I think she was, for me, the most interesting character. I love to write about children. She is a very wild child. First, because she is a child who grew up in nature and far from the city, and she has very little interaction with people other than her mother, her father and the people who live on the farm. So she doesn’t know anything about the world. But she knows a lot about nature, animals, trees. And as a child myself having grown up in nature, on my grandparents’ farm, I know how strong the relationship between a child and nature is. She would talk to trees, she would talk to animals, and she feels that there is something beyond what you see. So I like that in his character.
I also like the fact that she doesn’t understand the tension between her parents. She does not understand what is going on in terms of politics in the city and the country where she lives. But she understands that there is a problem, that there are tensions, that there is a war somewhere. And there is a kind of violence in it. Compulsions she sometimes expresses, like when she pricks a compass in the neck of a little girl in her class. And I like to write that, the idea of the child who is very serious and very wise and who obeys, and at the same time sometimes has this notion of violence.
She’s also sailing as the daughter of a Frenchwoman and a Moroccan, in a town where these two groups don’t usually intersect, and it seems there isn’t always a clear place for her?
I think at first when she gets to school the first thing that shocks her is the fact that she doesn’t even know her legal name. And she is so used to living in nature and spending time alone with her mother that it is very difficult for her to adjust to group life. And then she sees how people look at her, and she realizes that there is something wrong with her look, with her clothes, with her hair, with the color of her skin. And that’s something I wanted to point out in the book, is that racism and discrimination is something very physical, something that you can feel in your flesh. When someone looks at you on the street and you know they are looking at you like that because of your hair or because of your dark skin.
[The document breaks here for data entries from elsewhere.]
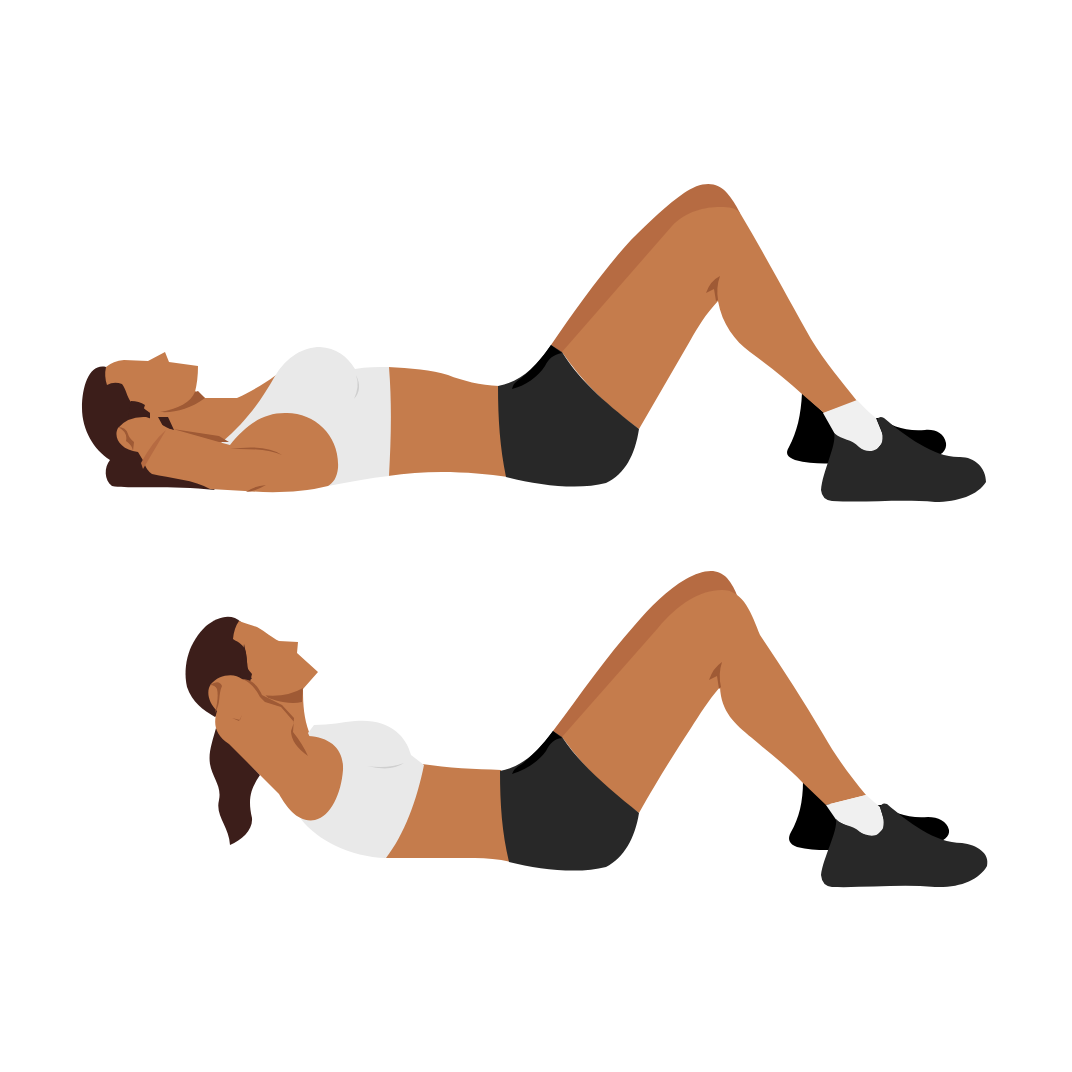
<!DOCTYPE html>
<html lang="en">
<head>
<meta charset="utf-8">
<title>Crunch exercise</title>
<style>
:root{--paper:#fff;--skin:#c57c4c;--skin-far:#b66b42;--crease:#9f5a35;--hair:#3c1e1a;--top:#e9e9e9;--top-fold:#cfcfcf;--sock:#f0f0f0;--short:#282828;--black:#000}
html,body{margin:0;background:var(--paper);overflow:hidden}
svg{display:block;width:1072px;height:1072px}
.skin{fill:var(--skin)}
.skin-far{fill:var(--skin-far)}
.crease{fill:var(--crease)}
.hair{fill:var(--hair)}
.top{fill:var(--top)}
.fold{fill:var(--top-fold)}
.sock{fill:var(--sock)}
.short{fill:var(--short)}
.black{fill:var(--black)}
</style>
</head>
<body>
<svg viewBox="0 0 1072 1072" role="img" aria-label="Woman doing crunches: lying back with knees bent, then with shoulders raised">
  <g id="lying-position">
    <g id="lying-legs">
      <path class="black" d="M802 393C801 415 797 432 789 447C785 453 787 457 795 460C810 464 825 464 838 463L930 458C942 456 947 450 946 443C944 433 935 429 925 430C905 432 890 425 878 418L832 420Z"/>
      <path class="skin-far" d="M551 345C575 310 605 268 631 240C650 221 668 204 684 193C700 182 716 180 727 193Q734 201 740 213L700 235L562 353Z"/>
      <path class="skin" d="M562 352L672 226C686 211 705 207 720 207Q735 206 740 213C765 255 790 302 811 339C825 362 842 382 857 401L824 413L802 394C786 379 769 366 750 352C735 341 722 324 718 301C705 315 698 327 690 341L639 429Q592 396 562 352Z"/>
      <path class="crease" d="M720 276Q710 281 706 293L714 289L716 301L718 300Q716 287 720 276Z"/>
      <path class="sock" d="M823 413L857 400Q868 412 876 418L885 440L872 455L836 436Z"/>
      <path class="short" d="M834 433C837 445 822 472 821 490Q822 500 832 501C865 503 900 499 935 502C958 502 978 495 986 482C986 468 975 457 960 457C935 458 905 436 884 418Q879 415 877 420C880 427 884 433 882 442C878 453 866 453 859 447C851 438 843 441 834 433Z"/>
    </g>
    <g id="lying-torso">
      <path class="skin" d="M388 367C410 368 432 370 448 375C463 381 480 385 499 386L508 477C475 472 430 469 388 476Z"/>
      <path class="short" d="M498 386C520 382 535 368 551 345L562 352C580 382 612 408 639 429C635 455 625 474 606 483C580 490 540 486 506 477C500 447 498 420 498 386Z"/>
      <path class="black" d="M551 345L562 353C553 355 549 358 545 366C538 377 525 386 512 389Q513 383 520 379Q537 366 551 345Z"/>
      <path class="skin" d="M195 391L205 398L237 398C252 391 264 384 276 375L270 400L222 444L150 430L145 405Z"/>
      <path class="top" d="M275 376C287 356 304 347 320 347C336 348 347 356 355 369C366 367 378 367 389 367C392 405 391 440 389 476C370 478 350 482 328 486L221 443C247 421 262 399 275 376Z"/>
      <path class="fold" d="M356 375Q363 389 354 399Q360 386 356 375Z"/>
    </g>
    <g id="lying-head">
      <path class="hair" d="M106 367C90 363 82 385 82 408C82 430 94 450 110 460C104 467 104 480 112 486C130 489 170 485 215 490L190 470L150 450L150 400Z"/>
      <path class="skin" d="M106 367Q113 361 124 360L148 361L165 352L169 362L198 366Q198 380 195 392Q188 405 160 413L160 420L146 410Q140 404 131 402C127 397 126 389 122 384Q114 381 107 385Q104 376 106 367Z"/>
      <path class="crease" d="M198 391L205 398C190 409 175 413 160 412C178 409 191 402 195 392Z"/>
      <path class="hair" d="M131 401Q139 401 145 405L143 411L148 412L144 420L128 418ZM158 417L168 417L174 430L164 428Z"/>
    </g>
    <g id="lying-arm">
      <path class="skin" d="M146 417C156 420 165 428 173 430L230 445C245 426 262 413 285 413C315 412 340 436 338 468C337 478 333 483 328 486C300 493 270 493 245 491L210 489C195 480 170 478 152 474Q146 470 144 462L138 452C120 450 113 437 118 428Q128 416 146 417Z"/>
      <path class="crease" d="M118 427Q126 427 128 434Q129 438 134 442L133 451Q132 445 126 441Q128 432 118 427ZM173 429L219 436L229 442L219 442ZM230 449Q266 444 282 455Q266 448 230 449ZM266 485Q254 486 246 492Q256 491 266 485Z"/>
      <path class="skin-far" d="M166 430L143 469L141 463Q152 442 166 430Z"/>
    </g>
  </g>

  <g id="raised-position">
    <g id="raised-legs">
      <path class="black" d="M803 781C803 802 799 818 791 832C787 839 789 844 797 847C812 851 827 850 840 850L932 844C944 842 950 836 949 830C947 821 938 817 928 817C908 819 893 812 881 805L834 807Z"/>
      <path class="skin-far" d="M553 731C580 695 607 656 634 626C651 606 667 590 686 579C702 570 717 567 727 578Q734 586 738 598L700 620L562 738Z"/>
      <path class="skin" d="M562 737L658 628C678 604 700 590 722 590C744 590 752 615 760 635C782 668 803 700 823 734C836 757 851 777 866 795L826 805L803 783C786 765 768 752 752 738C735 724 721 712 720 687C708 701 700 714 691 728C672 757 657 781 639 813Q594 782 562 737Z"/>
      <path class="crease" d="M722 662Q713 668 709 680L717 676L719 689L721 687Q718 674 722 662Z"/>
      <path class="sock" d="M826 805L866 795Q874 802 880 807L886 826L873 839L837 821Z"/>
      <path class="short" d="M836 819C838 831 823 858 821 875Q822 886 832 887C865 888 900 884 935 887C960 888 979 880 987 866C990 853 977 845 962 843C935 843 908 822 887 804Q882 802 880 807C882 814 885 820 883 828C879 839 866 836 860 832C852 824 843 827 836 819Z"/>
    </g>
    <g id="raised-torso">
      <path class="skin" d="M422 764C448 768 475 769 501 770L511 862Q493 858 475 858L384 858Z"/>
      <path class="short" d="M500 771C520 767 536 755 553 731L562 737C582 767 612 791 639 813C635 838 624 858 606 867C580 874 540 870 509 862C502 832 500 805 500 771Z"/>
      <path class="black" d="M553 731L562 738C554 739 550 743 546 751C539 761 526 770 512 774Q514 768 522 764Q538 751 553 731Z"/>
      <path class="skin" d="M258 690L303 690C303 705 304 718 309 732L340 738L315 768L250 715Z"/>
      <path class="top" d="M308 733L314 725C330 725 343 722 355 721C388 718 406 735 411 755L424 765C417 800 404 835 386 858C350 857 317 840 301 819L325 770Z"/>
      <path class="fold" d="M367 766Q388 769 404 763Q391 772 367 766Z"/>
    </g>
    <g id="raised-head">
      <path class="hair" d="M216 728C213 740 208 752 210 764C212 777 222 786 219 800C215 816 229 826 230 845C242 840 253 830 252 818C247 797 252 787 260 775Z"/>
      <path class="hair" d="M241 622C232 613 218 616 206 626C190 641 182 664 187 687C192 702 203 710 215 717L250 690L255 660Z"/>
      <path class="skin" d="M239 621Q250 625 257 627C265 631 272 638 279 641L298 642L297 653L318 672L303 689Q298 697 265 696L244 680L252 679C247 670 247 662 246 653C244 644 239 643 233 639Q234 628 239 621Z"/>
      <path class="crease" d="M303 688L302 702C288 705 272 700 262 695Q286 698 303 688Z"/>
      <path class="hair" d="M244 644Q248 660 247 668L252 674L250 682L240 679Z"/>
    </g>
    <g id="raised-arm">
      <path class="skin" d="M211 684C218 675 234 672 242 679L253 682C263 690 267 699 275 704L308 736C331 737 344 750 343 770C341 794 331 816 315 820C298 823 287 808 279 794L229 744C215 735 213 724 217 711C208 702 206 691 211 684Z"/>
      <path class="crease" d="M210 685Q219 679 222 686C218 695 221 703 215 713Q219 697 217 689Q215 685 210 685ZM242 679Q255 679 262 695L282 705L294 718L293 732Q302 743 308 756Q291 744 291 731L294 722L281 707L265 702L260 697Q253 683 242 679ZM232 718L239 721L242 715L240 720Z"/>
    </g>
  </g>
</svg>
</body>
</html>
I think it’s something that you can really feel physically. Racism is not a concept. It is not abstract. It’s like someone is hitting you. It’s like someone is slapping you in the face. You really feel it.